DATASET EXTRACT —
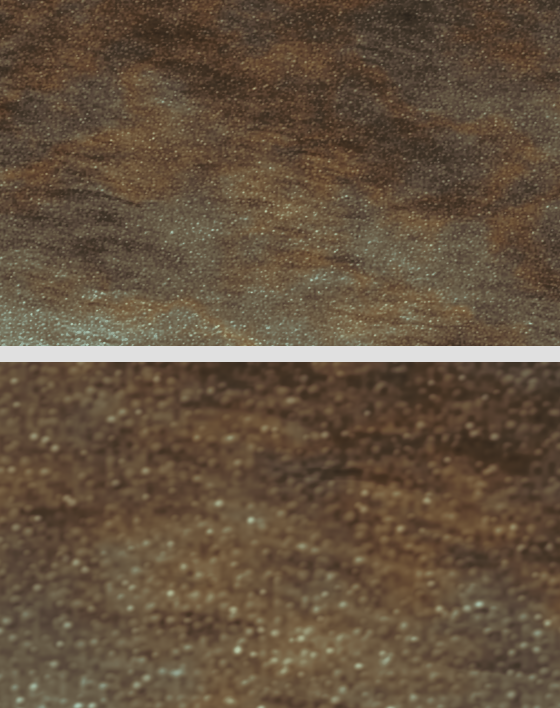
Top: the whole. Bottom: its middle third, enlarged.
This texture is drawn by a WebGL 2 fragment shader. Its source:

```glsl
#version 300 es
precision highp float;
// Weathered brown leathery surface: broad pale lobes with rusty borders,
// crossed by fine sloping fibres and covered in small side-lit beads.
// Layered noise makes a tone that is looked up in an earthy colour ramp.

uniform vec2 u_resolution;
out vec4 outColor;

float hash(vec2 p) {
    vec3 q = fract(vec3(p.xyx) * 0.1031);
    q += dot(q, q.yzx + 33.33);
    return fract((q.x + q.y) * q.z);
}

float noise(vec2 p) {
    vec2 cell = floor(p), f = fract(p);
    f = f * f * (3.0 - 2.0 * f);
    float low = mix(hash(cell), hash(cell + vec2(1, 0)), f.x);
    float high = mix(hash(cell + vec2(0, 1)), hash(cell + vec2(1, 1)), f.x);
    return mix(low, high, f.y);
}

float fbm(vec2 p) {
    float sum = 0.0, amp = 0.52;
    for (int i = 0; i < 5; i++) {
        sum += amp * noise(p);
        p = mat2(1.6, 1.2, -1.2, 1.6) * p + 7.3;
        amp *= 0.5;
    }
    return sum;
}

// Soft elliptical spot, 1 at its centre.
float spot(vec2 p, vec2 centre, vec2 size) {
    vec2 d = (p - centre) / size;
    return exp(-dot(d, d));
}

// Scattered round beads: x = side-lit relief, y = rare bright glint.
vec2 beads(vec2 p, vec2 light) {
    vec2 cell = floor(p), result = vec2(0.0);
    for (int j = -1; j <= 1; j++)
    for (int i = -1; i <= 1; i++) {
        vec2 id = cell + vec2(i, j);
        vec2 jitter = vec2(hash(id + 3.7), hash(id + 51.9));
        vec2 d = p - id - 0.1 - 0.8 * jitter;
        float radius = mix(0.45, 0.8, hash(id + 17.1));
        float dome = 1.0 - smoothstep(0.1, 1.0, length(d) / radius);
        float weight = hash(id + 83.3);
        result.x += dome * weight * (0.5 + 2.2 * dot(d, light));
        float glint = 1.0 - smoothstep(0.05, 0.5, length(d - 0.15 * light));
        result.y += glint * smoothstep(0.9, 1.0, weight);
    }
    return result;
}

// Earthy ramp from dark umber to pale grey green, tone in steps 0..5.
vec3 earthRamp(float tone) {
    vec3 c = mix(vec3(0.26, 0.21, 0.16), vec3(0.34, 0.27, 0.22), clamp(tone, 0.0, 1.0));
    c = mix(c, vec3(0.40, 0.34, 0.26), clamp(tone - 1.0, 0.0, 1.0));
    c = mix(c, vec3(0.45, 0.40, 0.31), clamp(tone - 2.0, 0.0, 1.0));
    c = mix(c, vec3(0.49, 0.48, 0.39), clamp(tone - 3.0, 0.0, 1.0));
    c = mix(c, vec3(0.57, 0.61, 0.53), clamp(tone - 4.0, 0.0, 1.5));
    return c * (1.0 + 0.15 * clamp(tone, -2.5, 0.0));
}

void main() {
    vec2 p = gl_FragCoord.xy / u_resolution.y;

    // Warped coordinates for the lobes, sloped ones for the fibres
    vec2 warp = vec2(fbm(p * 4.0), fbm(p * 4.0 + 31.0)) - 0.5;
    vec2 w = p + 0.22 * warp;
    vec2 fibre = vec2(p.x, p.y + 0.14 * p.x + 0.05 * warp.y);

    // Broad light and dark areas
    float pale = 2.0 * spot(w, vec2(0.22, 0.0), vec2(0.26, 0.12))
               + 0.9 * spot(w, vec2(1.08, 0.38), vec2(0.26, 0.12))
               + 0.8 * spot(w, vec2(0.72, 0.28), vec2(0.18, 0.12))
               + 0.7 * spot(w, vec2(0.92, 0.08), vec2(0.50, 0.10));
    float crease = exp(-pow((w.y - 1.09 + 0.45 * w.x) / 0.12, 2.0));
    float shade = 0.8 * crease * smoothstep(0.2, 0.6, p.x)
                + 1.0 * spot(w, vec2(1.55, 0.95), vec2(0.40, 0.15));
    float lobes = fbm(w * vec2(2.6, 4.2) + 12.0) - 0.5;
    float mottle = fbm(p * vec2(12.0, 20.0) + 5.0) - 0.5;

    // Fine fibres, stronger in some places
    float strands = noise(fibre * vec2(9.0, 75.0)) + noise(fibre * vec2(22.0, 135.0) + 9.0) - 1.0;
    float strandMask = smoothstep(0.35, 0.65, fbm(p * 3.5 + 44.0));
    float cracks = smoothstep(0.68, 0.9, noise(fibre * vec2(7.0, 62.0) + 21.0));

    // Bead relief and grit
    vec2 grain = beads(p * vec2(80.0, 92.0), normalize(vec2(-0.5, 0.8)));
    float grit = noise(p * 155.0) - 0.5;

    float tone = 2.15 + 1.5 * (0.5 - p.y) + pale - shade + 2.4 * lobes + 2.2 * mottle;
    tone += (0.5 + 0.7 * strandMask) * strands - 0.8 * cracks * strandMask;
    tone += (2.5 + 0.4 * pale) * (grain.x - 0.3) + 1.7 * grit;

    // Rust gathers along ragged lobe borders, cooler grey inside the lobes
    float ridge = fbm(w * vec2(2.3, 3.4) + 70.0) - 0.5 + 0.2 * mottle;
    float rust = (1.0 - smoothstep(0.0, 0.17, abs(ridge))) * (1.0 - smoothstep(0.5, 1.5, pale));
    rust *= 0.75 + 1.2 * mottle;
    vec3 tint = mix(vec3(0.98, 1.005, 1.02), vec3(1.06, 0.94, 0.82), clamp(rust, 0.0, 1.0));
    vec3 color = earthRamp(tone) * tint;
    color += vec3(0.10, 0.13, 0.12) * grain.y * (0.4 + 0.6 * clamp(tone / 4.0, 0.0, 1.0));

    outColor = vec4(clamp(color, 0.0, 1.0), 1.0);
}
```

YOUR GOAL — Pictures aside, reproduce all of the material above without alteration.

RESULT FOR THIS TASK —
Top: the whole. Bottom: its middle third, enlarged.
This texture is drawn by a WebGL 2 fragment shader. Its source:

```glsl
#version 300 es
precision highp float;
// Weathered brown leathery surface: broad pale lobes with rusty borders,
// crossed by fine sloping fibres and covered in small side-lit beads.
// Layered noise makes a tone that is looked up in an earthy colour ramp.

uniform vec2 u_resolution;
out vec4 outColor;

float hash(vec2 p) {
    vec3 q = fract(vec3(p.xyx) * 0.1031);
    q += dot(q, q.yzx + 33.33);
    return fract((q.x + q.y) * q.z);
}

float noise(vec2 p) {
    vec2 cell = floor(p), f = fract(p);
    f = f * f * (3.0 - 2.0 * f);
    float low = mix(hash(cell), hash(cell + vec2(1, 0)), f.x);
    float high = mix(hash(cell + vec2(0, 1)), hash(cell + vec2(1, 1)), f.x);
    return mix(low, high, f.y);
}

float fbm(vec2 p) {
    float sum = 0.0, amp = 0.52;
    for (int i = 0; i < 5; i++) {
        sum += amp * noise(p);
        p = mat2(1.6, 1.2, -1.2, 1.6) * p + 7.3;
        amp *= 0.5;
    }
    return sum;
}

// Soft elliptical spot, 1 at its centre.
float spot(vec2 p, vec2 centre, vec2 size) {
    vec2 d = (p - centre) / size;
    return exp(-dot(d, d));
}

// Scattered round beads: x = side-lit relief, y = rare bright glint.
vec2 beads(vec2 p, vec2 light) {
    vec2 cell = floor(p), result = vec2(0.0);
    for (int j = -1; j <= 1; j++)
    for (int i = -1; i <= 1; i++) {
        vec2 id = cell + vec2(i, j);
        vec2 jitter = vec2(hash(id + 3.7), hash(id + 51.9));
        vec2 d = p - id - 0.1 - 0.8 * jitter;
        float radius = mix(0.45, 0.8, hash(id + 17.1));
        float dome = 1.0 - smoothstep(0.1, 1.0, length(d) / radius);
        float weight = hash(id + 83.3);
        result.x += dome * weight * (0.5 + 2.2 * dot(d, light));
        float glint = 1.0 - smoothstep(0.05, 0.5, length(d - 0.15 * light));
        result.y += glint * smoothstep(0.9, 1.0, weight);
    }
    return result;
}

// Earthy ramp from dark umber to pale grey green, tone in steps 0..5.
vec3 earthRamp(float tone) {
    vec3 c = mix(vec3(0.26, 0.21, 0.16), vec3(0.34, 0.27, 0.22), clamp(tone, 0.0, 1.0));
    c = mix(c, vec3(0.40, 0.34, 0.26), clamp(tone - 1.0, 0.0, 1.0));
    c = mix(c, vec3(0.45, 0.40, 0.31), clamp(tone - 2.0, 0.0, 1.0));
    c = mix(c, vec3(0.49, 0.48, 0.39), clamp(tone - 3.0, 0.0, 1.0));
    c = mix(c, vec3(0.57, 0.61, 0.53), clamp(tone - 4.0, 0.0, 1.5));
    return c * (1.0 + 0.15 * clamp(tone, -2.5, 0.0));
}

void main() {
    vec2 p = gl_FragCoord.xy / u_resolution.y;

    // Warped coordinates for the lobes, sloped ones for the fibres
    vec2 warp = vec2(fbm(p * 4.0), fbm(p * 4.0 + 31.0)) - 0.5;
    vec2 w = p + 0.22 * warp;
    vec2 fibre = vec2(p.x, p.y + 0.14 * p.x + 0.05 * warp.y);

    // Broad light and dark areas
    float pale = 2.0 * spot(w, vec2(0.22, 0.0), vec2(0.26, 0.12))
               + 0.9 * spot(w, vec2(1.08, 0.38), vec2(0.26, 0.12))
               + 0.8 * spot(w, vec2(0.72, 0.28), vec2(0.18, 0.12))
               + 0.7 * spot(w, vec2(0.92, 0.08), vec2(0.50, 0.10));
    float crease = exp(-pow((w.y - 1.09 + 0.45 * w.x) / 0.12, 2.0));
    float shade = 0.8 * crease * smoothstep(0.2, 0.6, p.x)
                + 1.0 * spot(w, vec2(1.55, 0.95), vec2(0.40, 0.15));
    float lobes = fbm(w * vec2(2.6, 4.2) + 12.0) - 0.5;
    float mottle = fbm(p * vec2(12.0, 20.0) + 5.0) - 0.5;

    // Fine fibres, stronger in some places
    float strands = noise(fibre * vec2(9.0, 75.0)) + noise(fibre * vec2(22.0, 135.0) + 9.0) - 1.0;
    float strandMask = smoothstep(0.35, 0.65, fbm(p * 3.5 + 44.0));
    float cracks = smoothstep(0.68, 0.9, noise(fibre * vec2(7.0, 62.0) + 21.0));

    // Bead relief and grit
    vec2 grain = beads(p * vec2(80.0, 92.0), normalize(vec2(-0.5, 0.8)));
    float grit = noise(p * 155.0) - 0.5;

    float tone = 2.15 + 1.5 * (0.5 - p.y) + pale - shade + 2.4 * lobes + 2.2 * mottle;
    tone += (0.5 + 0.7 * strandMask) * strands - 0.8 * cracks * strandMask;
    tone += (2.5 + 0.4 * pale) * (grain.x - 0.3) + 1.7 * grit;

    // Rust gathers along ragged lobe borders, cooler grey inside the lobes
    float ridge = fbm(w * vec2(2.3, 3.4) + 70.0) - 0.5 + 0.2 * mottle;
    float rust = (1.0 - smoothstep(0.0, 0.17, abs(ridge))) * (1.0 - smoothstep(0.5, 1.5, pale));
    rust *= 0.75 + 1.2 * mottle;
    vec3 tint = mix(vec3(0.98, 1.005, 1.02), vec3(1.06, 0.94, 0.82), clamp(rust, 0.0, 1.0));
    vec3 color = earthRamp(tone) * tint;
    color += vec3(0.10, 0.13, 0.12) * grain.y * (0.4 + 0.6 * clamp(tone / 4.0, 0.0, 1.0));

    outColor = vec4(clamp(color, 0.0, 1.0), 1.0);
}
```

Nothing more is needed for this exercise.